4. Body size, body size, body size (and cell size)
Body size is arguably the single most important ecological trait. Given the importance of body size you'd think that natural selection would have settled on one perfect body size. Curiously, body size varies a lot! But why? How important are biotic vs abiotic factors in shaping organism body size? How quickly does body size evolve? Can we look back in time to figure out key environmental factors that have shaped long-term trends in body size? Ongoing projects: Using natural history collections, how has insect body size changed over time? How important is changing climate for shaping variation in insect body size?
5. Host-parasite evolutionary ecology
Parasites of economically important resources destabilize global food security, and parasitic diseases of humans cause huge losses in global health and productivity. My past work has investigated the illusive relationship between host and parasite fitness, and has asked whether escape from coevolved parasites contributes to rapid spread of an invasive mosquito. In the future I plan to revisit the host-parasite work, under the umbrella of rapid adaptation to changing environment.
Biol411 Insect Ecology
Biol448 Directed studies in adaptation to changing environments
Biol409 Field Course - in 2019 we will be teaching this course in the Canadian Arctic. Details coming soon!
Natasha Klasios - M.Sc Student. Natasha will be starting in September 2019. Welcome Natasha!
Madeline Fung - Co-op Student. Madeline is a NSERC USRA/Co-Op student from the Biotechnology undergrad program.
Carla DiFilippo - M.Sc Student. Carla is a 1st year MSc student with broad interests in physiology, conservation, and ecology
Alice Zhou - Work Learn student. Alice is a 2nd year UBC science student with a passion for arthropods and has already earned the (un)lucky nickname of 'flowcam whisperer'.
Chris Ernst - Hakai Postdoctoral Fellow. Chris is a community ecologist/entomologist and has a million projects on the go - including cataloguing ALL the bugs on the BC coast. Welcome Chris!
You!! - I am recruiting one PhD student to start January 2019 or September 2020. I am particularly keen to mentor/train students who are fascinated with freshwater aquatic plankton & insects, and who are interested in bridging community ecology with evolutionary ecology. All students will need to have at least some fellowship/scholarship support. Please email me if you'd like to explore grad school options with me.

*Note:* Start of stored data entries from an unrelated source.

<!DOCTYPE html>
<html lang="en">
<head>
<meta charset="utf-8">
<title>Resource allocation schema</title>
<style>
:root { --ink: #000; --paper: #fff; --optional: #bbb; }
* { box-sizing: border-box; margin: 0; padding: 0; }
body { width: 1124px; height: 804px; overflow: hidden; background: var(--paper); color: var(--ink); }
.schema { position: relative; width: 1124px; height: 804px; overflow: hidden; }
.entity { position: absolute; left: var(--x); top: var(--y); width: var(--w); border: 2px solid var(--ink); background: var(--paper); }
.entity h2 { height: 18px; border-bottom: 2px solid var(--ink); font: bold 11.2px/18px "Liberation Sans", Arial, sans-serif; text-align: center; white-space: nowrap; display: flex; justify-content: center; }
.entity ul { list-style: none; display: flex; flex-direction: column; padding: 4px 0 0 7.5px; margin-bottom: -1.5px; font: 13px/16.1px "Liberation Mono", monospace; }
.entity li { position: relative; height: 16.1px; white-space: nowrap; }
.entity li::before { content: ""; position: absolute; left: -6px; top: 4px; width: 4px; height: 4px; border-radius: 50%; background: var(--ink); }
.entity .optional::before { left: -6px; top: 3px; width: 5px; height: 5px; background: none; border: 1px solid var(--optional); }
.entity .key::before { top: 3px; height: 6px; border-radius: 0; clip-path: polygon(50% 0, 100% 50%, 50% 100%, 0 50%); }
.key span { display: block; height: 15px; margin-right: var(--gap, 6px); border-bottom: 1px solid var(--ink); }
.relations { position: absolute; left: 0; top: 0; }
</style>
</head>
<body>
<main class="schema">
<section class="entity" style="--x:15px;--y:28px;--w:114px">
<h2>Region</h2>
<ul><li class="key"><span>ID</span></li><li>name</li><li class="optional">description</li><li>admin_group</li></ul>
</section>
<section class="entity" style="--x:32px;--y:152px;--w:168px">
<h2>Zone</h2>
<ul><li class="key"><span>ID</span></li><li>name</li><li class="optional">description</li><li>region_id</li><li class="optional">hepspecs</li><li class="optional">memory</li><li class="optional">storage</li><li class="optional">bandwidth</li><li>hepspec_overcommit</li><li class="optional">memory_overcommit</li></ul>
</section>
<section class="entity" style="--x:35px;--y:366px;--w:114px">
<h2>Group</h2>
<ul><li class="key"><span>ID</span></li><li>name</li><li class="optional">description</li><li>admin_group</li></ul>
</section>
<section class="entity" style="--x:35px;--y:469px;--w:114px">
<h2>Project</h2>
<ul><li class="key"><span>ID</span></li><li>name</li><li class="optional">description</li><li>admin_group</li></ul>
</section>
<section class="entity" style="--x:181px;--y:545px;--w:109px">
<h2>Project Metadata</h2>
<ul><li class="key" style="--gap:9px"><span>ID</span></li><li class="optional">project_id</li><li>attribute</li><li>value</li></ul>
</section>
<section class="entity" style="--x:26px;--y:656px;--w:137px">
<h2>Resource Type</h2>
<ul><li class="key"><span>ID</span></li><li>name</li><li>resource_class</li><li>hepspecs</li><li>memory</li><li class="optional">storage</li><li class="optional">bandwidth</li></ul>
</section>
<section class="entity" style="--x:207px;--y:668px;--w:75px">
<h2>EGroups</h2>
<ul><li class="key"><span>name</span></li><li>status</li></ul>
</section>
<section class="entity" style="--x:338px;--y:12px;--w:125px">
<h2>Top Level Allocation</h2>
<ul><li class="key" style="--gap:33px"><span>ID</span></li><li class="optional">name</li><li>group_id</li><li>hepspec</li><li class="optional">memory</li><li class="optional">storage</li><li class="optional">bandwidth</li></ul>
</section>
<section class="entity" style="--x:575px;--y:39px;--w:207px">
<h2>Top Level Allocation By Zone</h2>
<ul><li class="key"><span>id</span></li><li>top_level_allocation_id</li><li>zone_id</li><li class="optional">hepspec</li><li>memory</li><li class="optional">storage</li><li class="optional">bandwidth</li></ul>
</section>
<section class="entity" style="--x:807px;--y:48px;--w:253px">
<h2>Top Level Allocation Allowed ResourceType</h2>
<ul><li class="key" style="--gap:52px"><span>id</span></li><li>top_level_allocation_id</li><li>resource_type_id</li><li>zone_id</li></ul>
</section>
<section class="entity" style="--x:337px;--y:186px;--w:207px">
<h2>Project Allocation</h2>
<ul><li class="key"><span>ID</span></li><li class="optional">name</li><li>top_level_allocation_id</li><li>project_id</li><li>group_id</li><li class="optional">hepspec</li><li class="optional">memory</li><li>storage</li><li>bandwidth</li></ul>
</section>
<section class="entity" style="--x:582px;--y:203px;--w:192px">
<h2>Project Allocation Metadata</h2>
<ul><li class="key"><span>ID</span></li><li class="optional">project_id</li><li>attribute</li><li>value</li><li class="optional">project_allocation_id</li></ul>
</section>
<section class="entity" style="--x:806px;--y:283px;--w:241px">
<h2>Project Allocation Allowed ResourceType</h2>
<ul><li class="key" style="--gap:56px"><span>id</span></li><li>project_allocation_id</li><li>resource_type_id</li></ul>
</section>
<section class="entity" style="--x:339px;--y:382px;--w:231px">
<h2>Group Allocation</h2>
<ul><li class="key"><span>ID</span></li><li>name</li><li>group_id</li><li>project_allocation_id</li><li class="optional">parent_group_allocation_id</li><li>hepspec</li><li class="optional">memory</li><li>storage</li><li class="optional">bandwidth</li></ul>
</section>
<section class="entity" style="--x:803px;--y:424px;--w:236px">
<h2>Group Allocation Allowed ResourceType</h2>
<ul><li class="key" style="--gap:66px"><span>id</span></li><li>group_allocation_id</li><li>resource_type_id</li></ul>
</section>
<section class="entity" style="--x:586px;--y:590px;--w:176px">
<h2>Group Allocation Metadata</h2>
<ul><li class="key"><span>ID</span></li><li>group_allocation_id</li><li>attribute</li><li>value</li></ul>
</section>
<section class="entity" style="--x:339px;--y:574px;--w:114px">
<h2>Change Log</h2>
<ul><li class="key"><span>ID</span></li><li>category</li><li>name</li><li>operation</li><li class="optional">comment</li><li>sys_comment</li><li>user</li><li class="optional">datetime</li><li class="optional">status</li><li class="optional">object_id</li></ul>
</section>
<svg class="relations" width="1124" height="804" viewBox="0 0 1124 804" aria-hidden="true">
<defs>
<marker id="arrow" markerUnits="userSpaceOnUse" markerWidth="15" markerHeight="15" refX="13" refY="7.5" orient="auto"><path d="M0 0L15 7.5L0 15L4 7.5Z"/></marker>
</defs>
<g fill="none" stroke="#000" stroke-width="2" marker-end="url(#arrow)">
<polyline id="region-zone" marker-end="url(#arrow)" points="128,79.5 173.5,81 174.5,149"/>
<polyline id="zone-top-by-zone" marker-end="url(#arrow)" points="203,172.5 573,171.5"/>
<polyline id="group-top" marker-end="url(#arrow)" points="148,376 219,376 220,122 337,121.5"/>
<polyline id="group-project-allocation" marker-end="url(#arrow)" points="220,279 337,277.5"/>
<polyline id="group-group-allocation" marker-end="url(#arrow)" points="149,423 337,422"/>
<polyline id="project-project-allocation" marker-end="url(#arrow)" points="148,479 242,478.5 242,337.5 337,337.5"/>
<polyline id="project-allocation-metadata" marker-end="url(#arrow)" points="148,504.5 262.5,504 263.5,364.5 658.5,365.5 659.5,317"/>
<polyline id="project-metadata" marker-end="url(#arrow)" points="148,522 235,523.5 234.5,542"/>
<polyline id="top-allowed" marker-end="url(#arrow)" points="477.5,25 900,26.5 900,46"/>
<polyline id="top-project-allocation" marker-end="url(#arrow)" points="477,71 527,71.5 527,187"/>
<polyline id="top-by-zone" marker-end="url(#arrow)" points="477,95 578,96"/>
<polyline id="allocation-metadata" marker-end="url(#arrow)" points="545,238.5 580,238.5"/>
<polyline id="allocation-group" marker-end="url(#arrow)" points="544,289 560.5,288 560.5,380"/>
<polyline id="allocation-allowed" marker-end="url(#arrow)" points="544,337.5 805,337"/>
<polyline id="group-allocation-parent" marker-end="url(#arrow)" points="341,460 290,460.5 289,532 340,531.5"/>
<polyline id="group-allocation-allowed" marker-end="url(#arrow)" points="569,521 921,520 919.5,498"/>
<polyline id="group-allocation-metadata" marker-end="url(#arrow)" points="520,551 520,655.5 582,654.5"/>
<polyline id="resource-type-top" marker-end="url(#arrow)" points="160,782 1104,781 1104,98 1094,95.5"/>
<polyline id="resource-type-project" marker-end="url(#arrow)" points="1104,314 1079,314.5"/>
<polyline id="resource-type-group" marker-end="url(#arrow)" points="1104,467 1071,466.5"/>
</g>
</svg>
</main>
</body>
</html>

Tseng, M, J.R. Bernhardt, and A.E. Chila. 2019. Species interactions mediate thermal evolution. Evolutionary Applications. DOI: 10.1111/eva.12805
Tseng, M. and S. Soleimani Pari. 2019. Body size explains interspecific variation in latitude-size relationships in geographically widespread beetle species. Ecological Entomology. DOI: 10.1111/een.12684 (This is Sina's 2017 Directed Studies project).

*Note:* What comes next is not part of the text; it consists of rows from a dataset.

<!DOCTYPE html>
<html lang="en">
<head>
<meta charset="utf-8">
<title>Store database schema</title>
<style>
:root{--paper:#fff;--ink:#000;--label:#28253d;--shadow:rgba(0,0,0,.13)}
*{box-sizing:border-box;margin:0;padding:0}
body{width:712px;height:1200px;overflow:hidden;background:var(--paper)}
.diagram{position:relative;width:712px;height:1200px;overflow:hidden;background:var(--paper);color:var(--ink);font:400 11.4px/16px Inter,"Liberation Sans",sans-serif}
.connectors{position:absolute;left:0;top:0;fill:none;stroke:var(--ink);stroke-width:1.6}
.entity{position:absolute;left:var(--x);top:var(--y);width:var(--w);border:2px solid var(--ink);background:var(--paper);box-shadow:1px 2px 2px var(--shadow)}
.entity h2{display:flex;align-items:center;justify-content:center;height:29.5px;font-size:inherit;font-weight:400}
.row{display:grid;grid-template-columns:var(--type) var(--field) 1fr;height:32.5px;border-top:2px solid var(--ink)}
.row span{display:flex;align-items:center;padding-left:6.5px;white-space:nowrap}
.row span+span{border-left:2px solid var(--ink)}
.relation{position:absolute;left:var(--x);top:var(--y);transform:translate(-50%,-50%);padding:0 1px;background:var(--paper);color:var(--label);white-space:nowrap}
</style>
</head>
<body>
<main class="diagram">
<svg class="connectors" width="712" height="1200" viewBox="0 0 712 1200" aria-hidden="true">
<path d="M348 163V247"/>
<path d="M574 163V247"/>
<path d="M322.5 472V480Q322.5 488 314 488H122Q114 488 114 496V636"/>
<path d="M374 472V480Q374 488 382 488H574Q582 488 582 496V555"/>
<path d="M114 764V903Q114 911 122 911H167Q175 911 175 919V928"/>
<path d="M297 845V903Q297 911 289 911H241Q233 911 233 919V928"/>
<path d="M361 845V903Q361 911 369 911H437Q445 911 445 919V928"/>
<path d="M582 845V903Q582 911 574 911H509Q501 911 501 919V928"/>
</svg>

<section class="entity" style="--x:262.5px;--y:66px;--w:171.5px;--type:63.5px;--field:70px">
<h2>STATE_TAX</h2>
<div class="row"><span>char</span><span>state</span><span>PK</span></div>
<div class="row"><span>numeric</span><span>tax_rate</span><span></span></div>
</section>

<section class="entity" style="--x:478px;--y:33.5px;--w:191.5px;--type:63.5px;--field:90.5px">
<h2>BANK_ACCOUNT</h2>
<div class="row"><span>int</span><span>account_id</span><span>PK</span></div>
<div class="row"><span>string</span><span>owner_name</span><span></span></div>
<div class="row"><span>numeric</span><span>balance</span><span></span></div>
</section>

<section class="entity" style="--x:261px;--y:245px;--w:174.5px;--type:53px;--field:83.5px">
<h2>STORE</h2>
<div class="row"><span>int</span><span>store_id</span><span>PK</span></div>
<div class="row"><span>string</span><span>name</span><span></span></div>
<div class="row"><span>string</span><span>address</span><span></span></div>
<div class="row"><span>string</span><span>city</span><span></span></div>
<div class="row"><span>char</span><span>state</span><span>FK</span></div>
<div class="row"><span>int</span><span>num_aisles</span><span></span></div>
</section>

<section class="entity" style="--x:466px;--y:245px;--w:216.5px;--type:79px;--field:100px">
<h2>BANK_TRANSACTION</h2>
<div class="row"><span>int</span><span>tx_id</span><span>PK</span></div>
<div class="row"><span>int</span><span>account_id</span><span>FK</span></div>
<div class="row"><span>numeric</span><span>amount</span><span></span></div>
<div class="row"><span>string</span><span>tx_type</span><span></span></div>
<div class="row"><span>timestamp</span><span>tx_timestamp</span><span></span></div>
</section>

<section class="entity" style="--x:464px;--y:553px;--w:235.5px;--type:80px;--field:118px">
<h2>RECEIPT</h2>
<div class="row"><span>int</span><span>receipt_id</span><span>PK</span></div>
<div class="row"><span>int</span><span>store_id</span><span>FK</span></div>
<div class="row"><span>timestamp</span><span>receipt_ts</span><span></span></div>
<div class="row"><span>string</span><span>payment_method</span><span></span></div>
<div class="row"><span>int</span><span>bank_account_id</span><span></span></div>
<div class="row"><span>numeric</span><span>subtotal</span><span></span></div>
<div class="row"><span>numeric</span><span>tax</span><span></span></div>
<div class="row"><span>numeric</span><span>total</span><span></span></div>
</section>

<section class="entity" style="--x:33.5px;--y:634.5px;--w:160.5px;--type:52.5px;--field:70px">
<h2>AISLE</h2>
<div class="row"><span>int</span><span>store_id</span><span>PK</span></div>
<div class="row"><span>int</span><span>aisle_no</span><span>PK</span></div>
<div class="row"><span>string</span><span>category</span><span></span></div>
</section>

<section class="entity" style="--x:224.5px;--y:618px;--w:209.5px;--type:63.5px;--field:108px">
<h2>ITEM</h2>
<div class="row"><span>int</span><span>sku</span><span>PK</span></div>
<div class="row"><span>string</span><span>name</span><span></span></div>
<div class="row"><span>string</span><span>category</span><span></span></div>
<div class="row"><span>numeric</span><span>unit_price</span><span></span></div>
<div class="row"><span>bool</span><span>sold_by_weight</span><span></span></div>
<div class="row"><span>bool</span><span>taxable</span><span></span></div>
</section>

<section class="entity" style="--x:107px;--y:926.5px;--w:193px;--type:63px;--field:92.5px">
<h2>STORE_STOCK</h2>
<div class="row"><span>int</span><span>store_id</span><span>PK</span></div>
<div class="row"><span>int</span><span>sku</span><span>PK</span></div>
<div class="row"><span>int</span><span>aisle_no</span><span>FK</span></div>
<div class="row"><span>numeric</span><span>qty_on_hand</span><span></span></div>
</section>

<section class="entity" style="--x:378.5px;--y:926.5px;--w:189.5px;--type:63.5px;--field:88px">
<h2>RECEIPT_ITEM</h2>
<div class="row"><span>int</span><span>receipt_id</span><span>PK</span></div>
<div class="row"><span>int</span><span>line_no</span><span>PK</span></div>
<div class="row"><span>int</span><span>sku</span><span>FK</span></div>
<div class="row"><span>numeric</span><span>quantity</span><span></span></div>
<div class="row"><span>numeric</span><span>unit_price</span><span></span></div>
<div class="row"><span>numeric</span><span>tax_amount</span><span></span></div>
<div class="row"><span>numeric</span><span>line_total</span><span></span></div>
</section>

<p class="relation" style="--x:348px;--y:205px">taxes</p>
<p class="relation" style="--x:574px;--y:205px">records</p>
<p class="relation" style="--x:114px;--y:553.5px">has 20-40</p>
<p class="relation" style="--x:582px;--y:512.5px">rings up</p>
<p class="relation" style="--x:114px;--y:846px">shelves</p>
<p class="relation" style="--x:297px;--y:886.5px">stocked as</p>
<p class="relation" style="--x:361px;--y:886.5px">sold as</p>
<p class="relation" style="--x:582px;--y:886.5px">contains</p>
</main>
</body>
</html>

Tseng, M., K. M. Kaur*, S. Soleimani Pari*, K. Sarai, D. Chan, C.H. Yao, P. Porto, A. Toor, H.S. Toor, and K. Fograscher. 2018. Decreases in beetle body size linked to climate change and warming temperatures. Journal of Animal Ecology. DOI: 10.1111/1365-2656.12789 *co-second author, (all co-authors were UBC undergrads from Biol411).
Tseng M. 2017. The effect of parasitism and interpopulation hybridization on Aedes albopictus fitness. Journal of Medical Entomology. 54(5):1236-1242
Tseng M., and M. I. O’Connor. 2015. Predators modify the evolutionary response of prey to temperature change. Biology Letters. 11: 20150798
Michelle is a science consultant and photographer for the award-winning kids nature tv show Scout and the Gumboot Kids (weekday mornings and online on CBC).
The Tseng lab has helped elementary school classrooms integrate live insects and aquatic organisms into the class curriculum. We've worked with ladybugs, frogs, snails, zooplankton, and praying mantises. Not sure what will be next! Feel free to email if you need help thinking about the logistics of rearing live critters in your classroom.